This issue is different from the others. Departing from our usual editorial policy, the theme of this issue was not determined in advance nor was there any specific call for papers or requests for contributions from leading researchers in the field. The guest editors did not need to chose a particular orientation or outline the most pertinent leisure issues in different communities and societies. In a sense, this theme emerged naturally as a result of numerous articles submitted spontaneously by researchers. The articles presented in this issue reflect the interests of researchers in this area of leisure studies. Moreover, they clearly indicate the differences in orientation between Leisure and Society and other journals specifically devoted to sports and physical activity.
The importance of physical and sports activities in the life of the individual or even in families, communities and social groups as well as different cultures cannot be denied. In all these areas, physical and sports activities constitute behaviours and practices to which are attached values and specific significance peculiar to the players involved. The activities are motivated by current goals but are also the result of the history and specific traits of each group. They also respond to both personal and cultural needs and have an impact on the environment, the economy, management, culture and politics and affect psychological, educational, medical and professional aspects of the individual.
With regard to mass culture and resulting quasi-universal phenomena, attention focuses on Olympic games and world championships linked to sports disciplines. Professional sports, especially in developed countries, constitute a widespread phenomenon; they involve paid athletes who compete for the benefit of spectators and fans for whom they serve as models or idols.
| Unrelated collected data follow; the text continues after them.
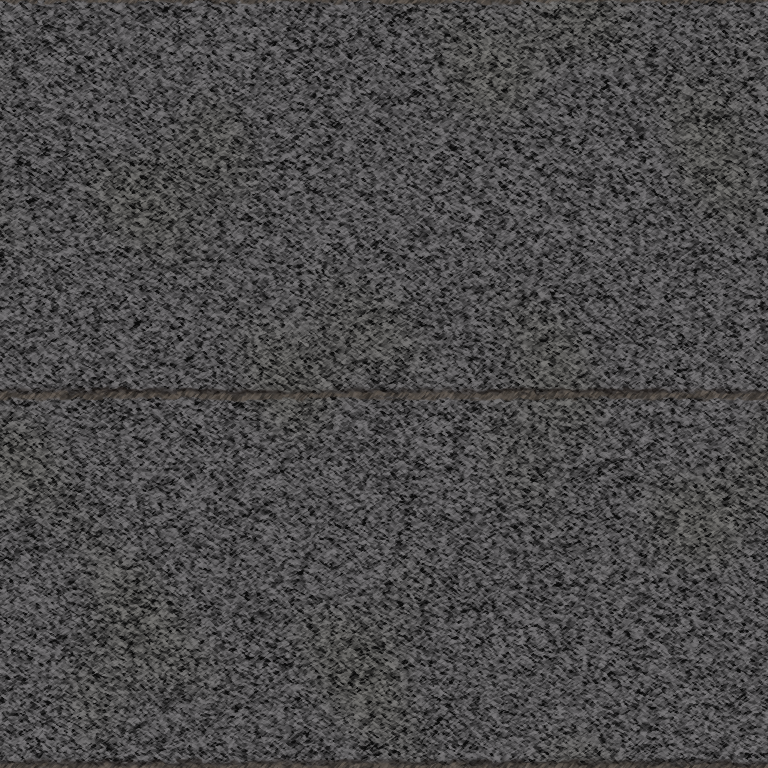
Give the GLSL for this texture, as a Shadertoy shader.

```glsl
// Two courses of dark speckled granite, parted by thin rough mortar joints.

vec3 hash3(vec2 cell) {
    vec3 q = fract(vec3(cell.xyx) * vec3(0.1031, 0.1030, 0.0973));
    q += dot(q, q.yxz + 33.33);
    return fract((q.xxy + q.yzz) * q.zyx);
}

// Soft cellular noise: each grain has its own brightness; wraps at the edges.
float grains(vec2 uv, vec2 count, float seed) {
    vec2 p = uv * count;
    vec2 base = floor(p);
    float sum = 0.0, total = 0.0;
    for (int j = -1; j <= 1; j++)
    for (int i = -1; i <= 1; i++) {
        vec2 cell = base + vec2(i, j);
        vec3 h = hash3(mod(cell, count) + seed);
        vec2 toGrain = cell + h.xy - p;
        float weight = exp(-8.0 * dot(toGrain, toGrain));
        sum += weight * h.z;
        total += weight;
    }
    return sum / total;
}

// Broad, wrapping drift from layered sines, about -1 to 1.
float drift(vec2 uv, float seed) {
    vec2 a = 6.28318 * uv;
    return 0.5 * sin(a.x + 2.0 * a.y + seed + sin(2.0 * a.x - a.y))
         + 0.3 * sin(3.0 * a.x - 2.0 * a.y + seed * 1.7)
         + 0.2 * sin(5.0 * a.x + 4.0 * a.y + seed * 2.3);
}

void mainImage(out vec4 fragColor, in vec2 fragCoord) {
    vec2 uv = fragCoord / iResolution.xy;

    // Granite: two layers of grains, sheared opposite ways into short flecks
    float falling = grains(vec2(uv.x + uv.y, uv.y), vec2(250.0), 7.0);
    float rising = grains(vec2(uv.x - uv.y, uv.y), vec2(310.0), 51.0);
    float speckle = 0.55 * falling + 0.45 * rising - 0.5;
    float shade = 0.305 + 0.56 * speckle - 0.4 * speckle * speckle;
    shade += 0.006 * drift(uv, 1.0);
    vec3 tint = mix(vec3(1.0, 0.985, 1.0), vec3(1.0, 0.99, 0.965),
                    smoothstep(0.0, 1.0, drift(uv, 4.0)));
    vec3 color = clamp(shade, 0.045, 0.5) * tint;

    // Signed height above the nearest joint, with a ragged course
    float joint = uv.y < 0.24 ? 0.002 : uv.y < 0.75 ? 0.486 : 1.002;
    float rough = grains(uv, vec2(90.0, 150.0), 19.0) - 0.5;
    float height = uv.y - joint + 0.001 * drift(vec2(uv.x * 3.0, joint), 2.0) + 0.006 * rough;

    // Mortar: brown, streaked along the joint
    float streak = grains(vec2(uv.x, uv.y - uv.x), vec2(150.0, 300.0), 83.0);
    vec3 mortar = vec3(0.30, 0.272, 0.245) * (0.55 + 0.85 * streak);
    float band = 1.0 - smoothstep(0.002, 0.0065, abs(height + 0.001));
    color = mix(color, mortar, 0.8 * band);

    // Dark crevice under the upper course, broken along its length
    float crevice = exp(-pow((height - 0.005) / 0.0026, 2.0));
    float depth = 0.55 + 0.25 * drift(vec2(uv.x * 2.0, joint), 5.0);
    color = mix(color, vec3(0.11, 0.09, 0.08), crevice * depth);

    fragColor = vec4(color, 1.0);
}
```
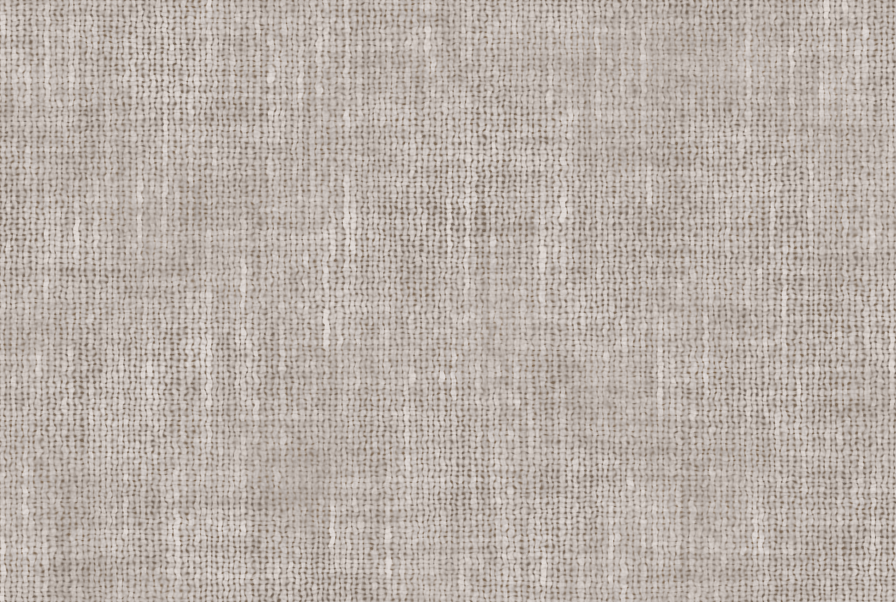
This texture is drawn by a WebGL 1 fragment shader. Its source:

```glsl
precision highp float;
// Pale linen cloth in plain weave: a nearly straight grid of upright and level
// yarns with small dark slits between them. Gradient noise varies the yarns in
// thickness and tone, breaks up the slits and fades the weave in broad patches.
uniform vec2 u_resolution;

vec2 gradientAt(vec2 cell) {
  vec3 h = fract(cell.xyx * vec3(0.1031, 0.1030, 0.0973));
  h += dot(h, h.yzx + 33.33);
  float angle = 6.2832 * fract((h.x + h.y) * h.z);
  return vec2(cos(angle), sin(angle));
}

// Gradient noise, roughly -0.7 to 0.7
float noise(vec2 p) {
  vec2 i = floor(p), f = fract(p);
  vec2 u = f * f * f * (f * (f * 6.0 - 15.0) + 10.0);
  float a = dot(gradientAt(i), f);
  float b = dot(gradientAt(i + vec2(1.0, 0.0)), f - vec2(1.0, 0.0));
  float c = dot(gradientAt(i + vec2(0.0, 1.0)), f - vec2(0.0, 1.0));
  float d = dot(gradientAt(i + 1.0), f - 1.0);
  return mix(mix(a, b, u.x), mix(c, d, u.x), u.y);
}

vec3 linen(vec2 p) {
  // Yarn grid: uneven spacing, slight bends and a small wobble at each crossing
  vec2 q = p * vec2(97.0, 110.0);
  q.x += 0.9 * noise(p * vec2(11.0, 1.5)) + 0.45 * noise(p * vec2(60.0, 70.0) + 11.0);
  q.y += 0.9 * noise(p * vec2(2.5, 9.0) + 37.0) + 0.55 * noise(p * vec2(65.0, 60.0) + 5.0);
  vec2 yarn = floor(q);
  vec2 across = abs(fract(q) - 0.5);

  // Slow changes along each single yarn, and quick ones from knot to knot
  float warpVary = noise(vec2(yarn.x * 7.31 + 0.4, p.y * 4.0));
  float weftVary = noise(vec2(p.x * 4.0, yarn.y * 5.37 + 90.3));
  float lump = noise(vec2(yarn.x * 3.37 + 50.2, p.y * 50.0));
  float knot = noise(p * vec2(75.0, 62.0) + 170.0);

  // Gaps narrow where yarns swell; the darkest slits lie where gaps cross
  float warpEdge = 0.15 + 0.14 * warpVary + 0.22 * lump;
  float weftEdge = 0.10 + 0.16 * weftVary + 0.16 * knot;
  float warpGap = smoothstep(warpEdge, 0.5, across.x);
  float weftGap = smoothstep(weftEdge, 0.5, across.y);
  float slit = warpGap * (0.3 + 0.7 * weftGap) * (1.0 + 0.9 * knot);

  // Over and under crossings
  float over = 1.0 - 2.0 * mod(yarn.x + yarn.y, 2.0);
  float relief = over * (weftGap - warpGap) * 0.07;

  // Broad patches of tight and open weave
  float patches = noise(p * vec2(3.2, 4.0) + 21.0) + 0.6 * noise(p * vec2(9.0, 7.0) + 63.0);
  float depth = clamp(1.0 + 0.6 * patches, 0.5, 1.5);

  float tone = 0.6 + depth * (0.25 - 0.94 * slit - 0.12 * weftGap + relief);
  tone += 0.17 * warpVary + 0.13 * weftVary + 0.14 * lump + 0.12 * knot;
  tone += 0.07 * noise(p * 5.0 + 130.0) + 0.1 * noise(p * 14.0 + 44.0);
  // Fibre grain
  tone += 0.2 * noise(p * vec2(230.0, 200.0) + 7.0);

  // Paler slubs: stretches of thick upright yarn
  tone += 0.1 * smoothstep(0.3, 0.55, warpVary + 0.3 * lump) * (1.0 - warpGap);
  tone = clamp(tone, -0.25, 1.1);

  vec3 shade = vec3(0.53, 0.48, 0.44), flax = vec3(0.85, 0.82, 0.80);
  vec3 colour = mix(shade, flax, tone);
  // Raw fibre shows warmer inside some slits
  float warmth = 0.5 + 1.5 * noise(p * vec2(14.0, 22.0) + 80.0);
  return colour + vec3(0.03, 0.0, -0.04) * warmth * (slit - 0.2);
}

void main() {
  // Four samples per pixel smooth the yarn edges
  vec3 sum = vec3(0.0);
  for (int j = 0; j < 2; j++) {
    for (int i = 0; i < 2; i++) {
      vec2 offset = 0.5 * vec2(float(i), float(j)) - 0.25;
      sum += linen((gl_FragCoord.xy + offset) / u_resolution.y);
    }
  }
  gl_FragColor = vec4(sum / 4.0, 1.0);
}
```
Besides these spectator and entertainment sports, there are also participation or recreation sports practised by amateurs for different reasons such as pleasure, excitement, development, self actualization, socialization and social belonging, personal health and well-being or even self-esteem and prestige. Besides sports involving games and competition, there are other important phenomena which also involve physical activity. Among them are physical training, outdoor or adventure physical activity. These different practices entail very different behaviours, goals and values and also require interventions, organisations, facilities, infra-structures as well as policies and economic decisions which vary from one situation to situation and which are not always in sync with each other or with other aspects of social and community life.
Leisure sciences address all of these issues, and the areas of physical and sports activity are no exception. This broad category of activities is the most popular of free-time activities, whether they entail active participation, learning and training, competition or recreation or even performance or entertainment.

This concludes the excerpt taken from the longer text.